Extreme Food Insecurity Is About to Spike in 23 Hotspots Around The World, UN Warns
Over 20 ‘hunger hotspots’ around the world are expected to encounter an increase in severe food insecurity over the next four months, according to a new report from the United Nations (UN).
Two UN bodies – the Food and Agriculture Organization (FAO) and World Food Programme (WFP) – published the advice last week, warning these hotspots will face crippling food shortages from now until November amidst dire obstructions to food assistance measures.
“Families that rely on humanitarian assistance to survive are hanging by a thread,” says WFP Executive Director David Beasley.
“When we cannot reach them, that thread is cut, and the consequences are nothing short of catastrophic.”
Global food insecurity has dramatically increased in recent years, with another UN report published earlier this year finding that 155 million people were experiencing crisis-level food shortages in 2020 (an increase of 20 million from 2019).

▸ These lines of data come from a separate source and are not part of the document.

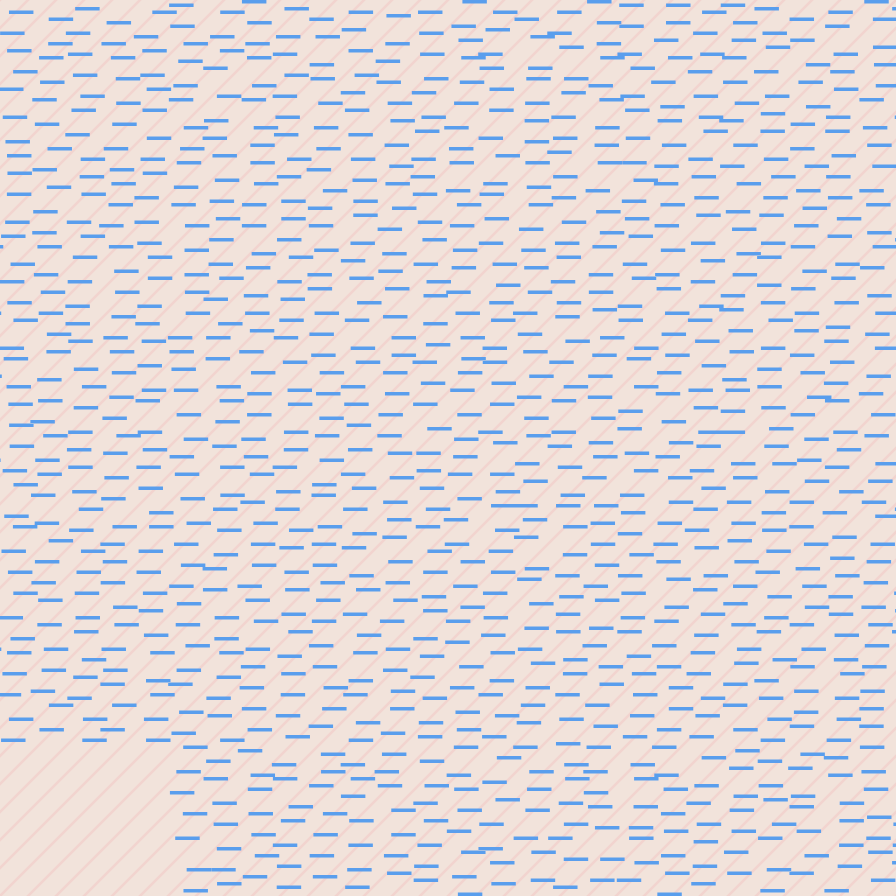
Give the GLSL for this pattern, as a three.js fragment shader.

```glsl
// Scattered short blue dashes over a pale ground with fine pink diagonal stripes.
varying vec2 vUv;

const vec3 GROUND = vec3(0.95, 0.89, 0.86);
const vec3 STRIPE = vec3(0.95, 0.83, 0.81);
const vec3 DASH = vec3(0.35, 0.62, 0.93);

const float STRIPES = 32.0;               // diagonal stripes across
const float STRIPE_WIDTH = 0.0028;        // measured across the stripe
const vec2 CELLS = vec2(26.0, 43.0);      // dash columns and rows
const vec2 DASH_SIZE = vec2(0.0273, 0.0039);
const vec2 JITTER = vec2(0.55, 0.48);     // wander within a cell
const float LEVELS = 256.0;               // heights a dash can sit at
const vec2 GAP = vec2(0.217, 0.172);      // empty lower-left corner
const float GAP_SLANT = 0.17;

vec2 hash22(vec2 p) {
  vec3 q = fract(p.xyx * vec3(0.1031, 0.1030, 0.0973));
  q += dot(q, q.yzx + 33.33);
  return fract((q.xx + q.yz) * q.zy);
}

// Coverage of a shape from its signed distance.
float fill(float dist, float soft) {
  return clamp(0.5 - dist / soft, 0.0, 1.0);
}

float stripes(vec2 p, float soft) {
  float phase = fract((p.x - p.y) * STRIPES + 0.5) - 0.5;
  float dist = abs(phase) / (STRIPES * sqrt(2.0));
  return fill(dist - 0.5 * STRIPE_WIDTH, soft);
}

// Jittered center; every other column is shifted by half a row.
vec2 dashCenter(vec2 cell) {
  vec2 jitter = (hash22(cell + 17.0) - 0.5) * JITTER;
  float stagger = 0.5 * mod(cell.x, 2.0);
  vec2 center = (cell + 0.5 + jitter + vec2(0.0, stagger)) / CELLS;
  center.y = (floor(center.y * LEVELS) + 0.5) / LEVELS;
  return center;
}

bool inGap(vec2 p) {
  return p.y < GAP.y && p.x < GAP.x - GAP_SLANT * p.y;
}

float dashes(vec2 p, float soft) {
  vec2 home = floor(p * CELLS);
  float cover = 0.0;
  for (int j = -2; j <= 1; j++) {
    for (int i = -1; i <= 1; i++) {
      vec2 center = dashCenter(home + vec2(float(i), float(j)));
      if (inGap(center)) continue;
      vec2 edge = abs(p - center) - 0.5 * DASH_SIZE;
      cover = max(cover, fill(edge.x, soft) * fill(edge.y, soft));
    }
  }
  return cover;
}

void main() {
  float soft = max(fwidth(vUv.x), fwidth(vUv.y));
  vec3 color = mix(GROUND, STRIPE, stripes(vUv, soft));
  color = mix(color, DASH, dashes(vUv, soft));
  gl_FragColor = vec4(color, 1.0);
}
```
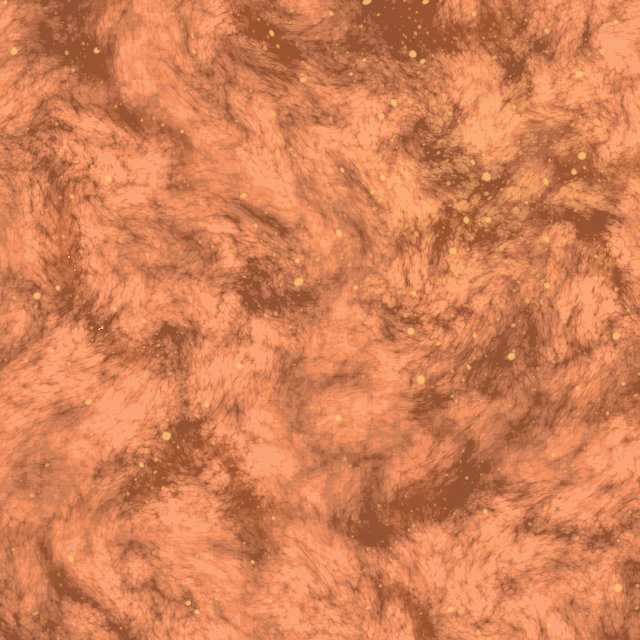
This texture is drawn by a Shadertoy shader. Its source:

```glsl
#define PATCH_SCALE 5.0
#define VEIN_SCALE vec2(3.0, 4.4)
#define VEIN_DEPTH 0.34
#define TILE_COUNT 96.0
#define TILE_DEPTH 0.10
#define FLECK_SCALE 38.0
#define BROWN vec3(0.58, 0.325, 0.195)
#define UMBER vec3(0.71, 0.42, 0.28)
#define CLAY vec3(0.82, 0.50, 0.34)
#define CORAL vec3(0.95, 0.56, 0.37)
#define PEACH vec3(0.98, 0.64, 0.46)
#define GOLD vec3(1.0, 0.78, 0.44)

const mat2 TURN = mat2(0.8, 0.6, -0.6, 0.8);

vec2 hash2(vec2 cell) {
    vec3 q = fract(cell.xyx * vec3(0.1031, 0.1030, 0.0973));
    q += dot(q, q.yzx + 33.33);
    return fract((q.xx + q.yz) * q.zy);
}

// Distances to the nearest and second nearest cell points
vec2 cellular(vec2 p) {
    vec2 base = floor(p), f = p - base, nearest = vec2(9.0);
    for (int y = -1; y <= 1; y++)
    for (int x = -1; x <= 1; x++) {
        vec2 offset = vec2(x, y);
        vec2 d = offset + hash2(base + offset) - f;
        float dist = dot(d, d);
        nearest = dist < nearest.x ? vec2(dist, nearest.x)
                                   : vec2(nearest.x, min(nearest.y, dist));
    }
    return sqrt(nearest);
}

// Rounded bump from cell distance, centred on zero
float puff(vec2 p) {
    float d = cellular(p).x;
    return 0.25 - d * d;
}

// Layered sines bend the cells into organic outlines
vec2 warp(vec2 p) {
    float freq = 8.0;
    for (int i = 0; i < 4; i++) {
        p += 0.32 / freq * sin(p.yx * freq + vec2(1.3, 4.1) * float(i + 1));
        p = TURN * p;
        freq *= 2.1;
    }
    return p;
}

// Five-step mineral palette
vec3 palette(float tone) {
    vec3 color = mix(BROWN, UMBER, smoothstep(0.18, 0.38, tone));
    color = mix(color, CLAY, smoothstep(0.38, 0.54, tone));
    color = mix(color, CORAL, smoothstep(0.55, 0.70, tone));
    return mix(color, PEACH, smoothstep(0.70, 0.84, tone));
}

// Scattered round grains; density runs from 0 to 1
float flecks(vec2 p, float scale, float density, float pixel) {
    vec2 cell = floor(p * scale), f = fract(p * scale);
    vec2 rnd = hash2(cell + scale), pos = hash2(cell + scale * 3.0 + 17.0);
    float radius = mix(0.10, 0.24, rnd.y * rnd.y);
    float soft = max(pixel * scale, 0.07);
    float d = length(f - mix(vec2(0.3), vec2(0.7), pos));
    return step(rnd.x, density) * (1.0 - smoothstep(radius - soft, radius + soft, d));
}

void mainImage(out vec4 fragColor, in vec2 fragCoord) {
    vec2 uv = fragCoord / iResolution.xy;
    float pixel = 1.0 / iResolution.y;
    vec2 p = warp(uv + 3.0);

    // Broad patches and fine grain
    float patches = 0.0, grain = 0.0, weight = 0.5;
    vec2 q = p * PATCH_SCALE;
    for (int i = 0; i < 6; i++) {
        float bump = weight * puff(q);
        if (i < 2) patches += bump;
        else grain += bump;
        q = TURN * q * 2.1 + 7.3;
        weight *= 0.86;
    }
    float roughness = smoothstep(-0.15, 0.2, puff(p * 3.7 + 21.0));

    // Broken, soft diagonal veins
    vec2 bend = warp(uv * 1.3 + 11.0);
    vec2 along = TURN * (uv + 0.14 * (bend - warp(vec2(11.65)))) + 0.012 * sin(p * 41.0);
    vec2 edges = cellular(along * VEIN_SCALE + 2.0);
    float vein = 1.0 - smoothstep(0.0, 0.26, edges.y - edges.x + 0.25 * grain);
    vein *= smoothstep(-0.3, 0.2, puff(p * 4.3 + 5.0));

    // Small square facets show most in the smooth areas
    float tile = hash2(floor(uv * TILE_COUNT)).x + hash2(floor(uv * TILE_COUNT * 0.5) + 70.0).y - 1.0;
    float tone = 0.56 + patches + grain * mix(0.65, 1.2, roughness);
    tone += TILE_DEPTH * tile * mix(1.0, 0.4, roughness) - VEIN_DEPTH * vein;
    vec3 color = palette(tone);

    // Rusty stain in some veins
    float rust = vein * smoothstep(0.0, 0.2, puff(uv * 4.0 + 31.0));
    color = mix(color, vec3(0.68, 0.34, 0.18), 0.4 * rust);

    // Gold gathers in the upper right and beside the veins
    vec2 lode = (uv - vec2(0.76, 0.72)) * vec2(1.0, 1.2);
    float richness = exp(-18.0 * dot(lode, lode));
    float density = 0.05 + 0.30 * richness + 0.10 * vein + 0.06 * roughness;
    color = mix(color, GOLD, 0.30 * richness * smoothstep(0.0, 0.22, grain + 0.5 * patches));
    for (int i = 0; i < 3; i++) {
        float layer = float(i), scale = FLECK_SCALE * (1.0 + 0.8 * layer);
        vec2 spot = TURN * uv + 0.004 * sin(uv.yx * 60.0) + layer * 5.7;
        float glow = flecks(spot, scale, density * (0.4 + 0.5 * layer), pixel);
        vec3 metal = mix(GOLD, vec3(0.88, 0.56, 0.26), 0.3 * layer);
        color = mix(color, metal, glow * mix(0.85, 0.55, layer * 0.5));
    }
    fragColor = vec4(color, 1.0);
}
```
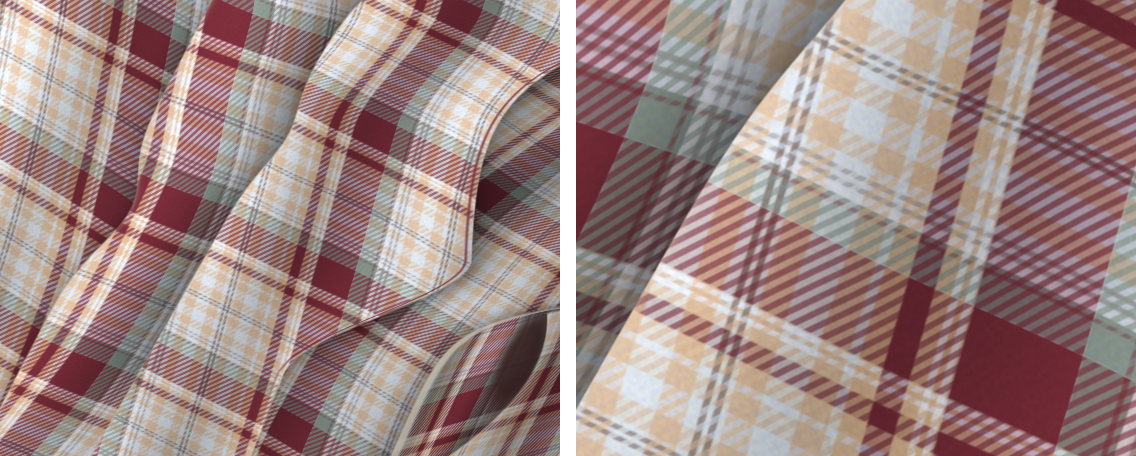
Left, the full canvas; right, a detail of the centre.
Give the GLSL for this texture, as a WebGL 2 fragment shader.

```glsl
#version 300 es
precision highp float;
// Draped plaid twill: one stripe sequence is used for both warp and weft,
// woven through a fine diagonal twill, then laid over curved overlapping folds.
// Each fold has its own bent cloth coordinates, shading and cast shadow.
uniform vec2 u_resolution;
out vec4 outColor;

#define TWILL 26.0
#define SHADOW_WIDTH 0.05
#define RIM_WIDTH 0.005
#define FOLD_DEPTH 0.10
#define CREAM vec3(0.87, 0.90, 0.90)
#define AMBER vec3(0.86, 0.72, 0.56)
#define RED vec3(0.46, 0.17, 0.21)
#define SAGE vec3(0.53, 0.58, 0.53)
#define BROWN vec3(0.45, 0.37, 0.33)
#define HOLLOW vec3(0.25, 0.15, 0.15)

float hash(vec2 p) {
  p = fract(p * vec2(0.1031, 0.1130));
  p += dot(p, p.yx + 33.33);
  return fract((p.x + p.y) * p.x * 91.7);
}

float noise(vec2 p) {
  vec2 i = floor(p), f = fract(p);
  f = f * f * (3.0 - 2.0 * f);
  return mix(mix(hash(i), hash(i + vec2(1, 0)), f.x),
             mix(hash(i + vec2(0, 1)), hash(i + vec2(1, 1)), f.x), f.y);
}

// Coverage of a periodic stripe with a soft edge
float stripe(float x, float center, float halfWidth, float soft) {
  float d = abs(fract(x - center + 0.5) - 0.5);
  return smoothstep(halfWidth + soft, halfWidth - soft, d);
}

// One full plaid repeat, with the wide red band near zero
vec3 sett(float x) {
  float s = 0.7 * fwidth(x) + 0.002;
  vec3 c = CREAM;
  for (int i = 0; i < 4; i++)
    c = mix(c, AMBER, 0.8 * stripe(x, 0.33 + 0.12 * float(i), 0.026, s));
  c = mix(c, AMBER, stripe(x, 0.82, 0.085, s));
  c = mix(c, RED, stripe(x, -0.195, 0.025, s));
  c = mix(c, RED, stripe(x, 0.01, 0.105, s));
  c = mix(c, SAGE, stripe(x, 0.165, 0.050, s));
  c = mix(c, RED, 0.6 * stripe(x, 0.198, 0.005, s));
  for (int i = 0; i < 2; i++) {
    float k = float(i);
    c = mix(c, vec3(0.95), stripe(x, -0.132 + 0.026 * k, 0.007, s));
    c = mix(c, BROWN, 0.8 * stripe(x, 0.505 + 0.022 * k, 0.006, s));
    c = mix(c, BROWN, 0.5 * stripe(x, 0.245 + 0.025 * k, 0.006, s));
  }
  return mix(c, vec3(0.93), stripe(x, 0.225, 0.008, s));
}

// Weave warp and weft, then add broad folds and thread grain
vec3 cloth(float u, float v, float seed) {
  float phase = (1.4 * u + v) * TWILL;
  float soft = 0.6 + 0.6 * fwidth(phase);
  float twill = smoothstep(-soft, soft, sin(6.2832 * phase));
  vec3 weft = sett(-v) * vec3(0.97, 0.97, 1.05);
  vec3 c = mix(sett(u), weft, mix(0.24, 0.68, twill));
  float fold = sin(7.0 * u + 1.2 * v + seed) + 1.4 * noise(vec2(u * 4.0, v) + seed + 20.0) - 0.7;
  float grain = noise(vec2(u * 160.0, v * 130.0) + 400.0) - 0.5;
  return c * (0.92 + FOLD_DEPTH * fold + 0.05 * grain);
}

// Put a fold on top: d is positive inside it
void lay(inout vec3 under, vec3 top, float d, float shadow) {
  under *= 1.0 - shadow * exp(min(d, 0.0) / SHADOW_WIDTH);
  top = mix(top, vec3(0.83, 0.78, 0.72), 0.4 * exp(-max(d, 0.0) / RIM_WIDTH));
  float w = fwidth(d) + 1e-5;
  under = mix(under, top, smoothstep(-w, w, d));
}

void main() {
  vec2 p = gl_FragCoord.xy / u_resolution.y;
  float x = p.x, t = 1.0 - p.y;
  float wave = 0.022 * (noise(p * 5.0 + 7.0) - 0.5);

  // Fold edges as curves of the depth t below the top
  float leftEdge = 0.465 - 0.52 * t + 0.06 * exp(-pow((t - 0.46) / 0.11, 2.0));
  float midEdge = 0.77 - 0.57 * t + 0.03 * exp(-pow((t - 0.30) / 0.09, 2.0)) + 0.025 * exp(-20.0 * t);
  float lipEdge = 1.03 + 0.2 * exp((0.144 - t) / 0.11) - 0.40 * smoothstep(0.57, 0.82, t)
                - 0.4 * max(t - 0.8, 0.0);
  float hemEdge = 0.857 + 0.45 * (1.0 - t) + 0.227 * exp(min((0.673 - t) / 0.04, 4.0));
  float innerEdge = 1.2 - 2.4 * pow(max(t - 0.7, 0.0), 2.0);

  // Left sheet, then the second one over it
  float q = x + wave;
  vec3 color = cloth((q - 0.345 + 0.13 * t + 0.17 * t * t) / 0.42, (t - 0.57 * x - 0.32 + wave) / 0.40, 1.0);
  vec3 sheet = cloth((q - 0.50 + 0.10 * t + 0.38 * t * t) / 0.45, (t - 0.35 * x - 0.32 + wave) / 0.44, 2.5);
  lay(color, sheet, x - leftEdge, 0.32);

  // Shaded right sheet under the lip
  float below = t - 0.385;
  sheet = cloth((q - 1.12 + 1.3 * below - 0.75 * below * below) / 0.46,
                (t - 0.6 * x + 0.20 + wave) / 0.38, 4.0);
  sheet *= 0.94 - 0.16 * smoothstep(0.65, 0.30, t);
  lay(color, sheet, x - lipEdge + 0.03, 0.0);

  // Central sheet with a red selvedge that fades down its lip
  float fade = smoothstep(0.92, 0.74, t);
  float bend = 1.01 - 0.30 * t - 0.10 * smoothstep(0.02, 0.28, t);
  sheet = cloth((q - bend) / 0.45, (t - 0.5 * x + 0.112 + wave) / 0.36, 5.2);
  sheet = mix(sheet, RED, 0.75 * fade * smoothstep(0.006, 0.0, abs(lipEdge - x - 0.013)));
  lay(color, sheet, min(x - midEdge, lipEdge - x), 0.38 * mix(0.3, 1.0, fade));

  // Gathered corner: pale hem, dark hollow and an inner pleat
  float u = (q - 1.05 + 0.5 * (t - 0.83)) / 0.24;
  float v = (t + 0.3 * x) / 0.30;
  sheet = cloth(u, v, 3.0) * (0.85 + 0.15 * sin(38.0 * (x + 0.6 * t)));
  vec2 h = vec2(x - 1.14 + 0.45 * (t - 0.79), t - 0.79) / vec2(0.055, 0.13);
  sheet = mix(sheet, HOLLOW, 0.9 * smoothstep(1.1, 0.5, length(h)));
  sheet = mix(sheet, vec3(0.79, 0.77, 0.72), 0.8 * smoothstep(0.022, 0.012, x - hemEdge));
  lay(color, sheet, x - hemEdge, 0.25);
  sheet = cloth(u * 0.8 + 0.35, v, 6.0) * 0.88;
  lay(color, sheet, min(x - innerEdge, x - hemEdge - 0.04), 0.3);

  // Soft light from the upper left
  color *= 1.02 - 0.06 * x + 0.05 * p.y;
  outColor = vec4(clamp(color, 0.0, 1.0), 1.0);
}
```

The new forecast – which warns over 41 million people worldwide are now at risk of falling into famine or famine-like conditions – lists 23 hunger hotspots, with Ethiopia and Madagascar representing new highest-alert cases.
“The vast majority of those on the verge are farmers,” says FAO Director-General QU Dongyu.
“So far, support to agriculture as key means of preventing widespread famine remains largely overlooked by donors. Without such support to agriculture, humanitarian needs will keep skyrocketing.”
The situation in Ethiopia is worsened by armed conflict in the Tigray region that began last year, while Madagascar is currently experiencing its worst drought in 40 years, threatening tens of thousands of people with famine conditions this year.
South Sudan, Yemen, and Nigeria are also considered particularly high-level alerts.
Other hotspots in the list include Afghanistan, Angola, Central Africa Republic, Central Sahel, Chad, Colombia, Democratic Republic of the Congo, El Salvador together with Honduras, Guatemala, Haiti, Kenya, Lebanon, Mozambique, Myanmar, Sierra Leone together with Liberia, Somalia, and Syrian Arab Republic.
While the nature of the food crisis in each country is different, UN researchers say the most common drivers of acute hunger issues are conflict, economic shocks (including those stemming from the COVID-19 pandemic), and natural hazard risks.
Because of the ongoing nature of these problems, vulnerable countries to food insecurity receive a variety of food assistance programs, but the UN says this life-saving aid frequently risks being cut off by armed conflict, blockades, and bureaucratic obstacles.
It’s imperative that targeted humanitarian action counters the threat of these vital services being taken away, or situations involving hundreds of thousands of people can spiral from crises, to emergencies, to outright famines.
“Humanitarian access isn’t some abstract concept,” Beasley says.
“It means authorities approving paperwork in time so that food can be moved swiftly, it means checkpoints allow trucks to pass and reach their destination, it means humanitarian responders are not targeted, so they are able to carry out their life- and livelihood-saving work.”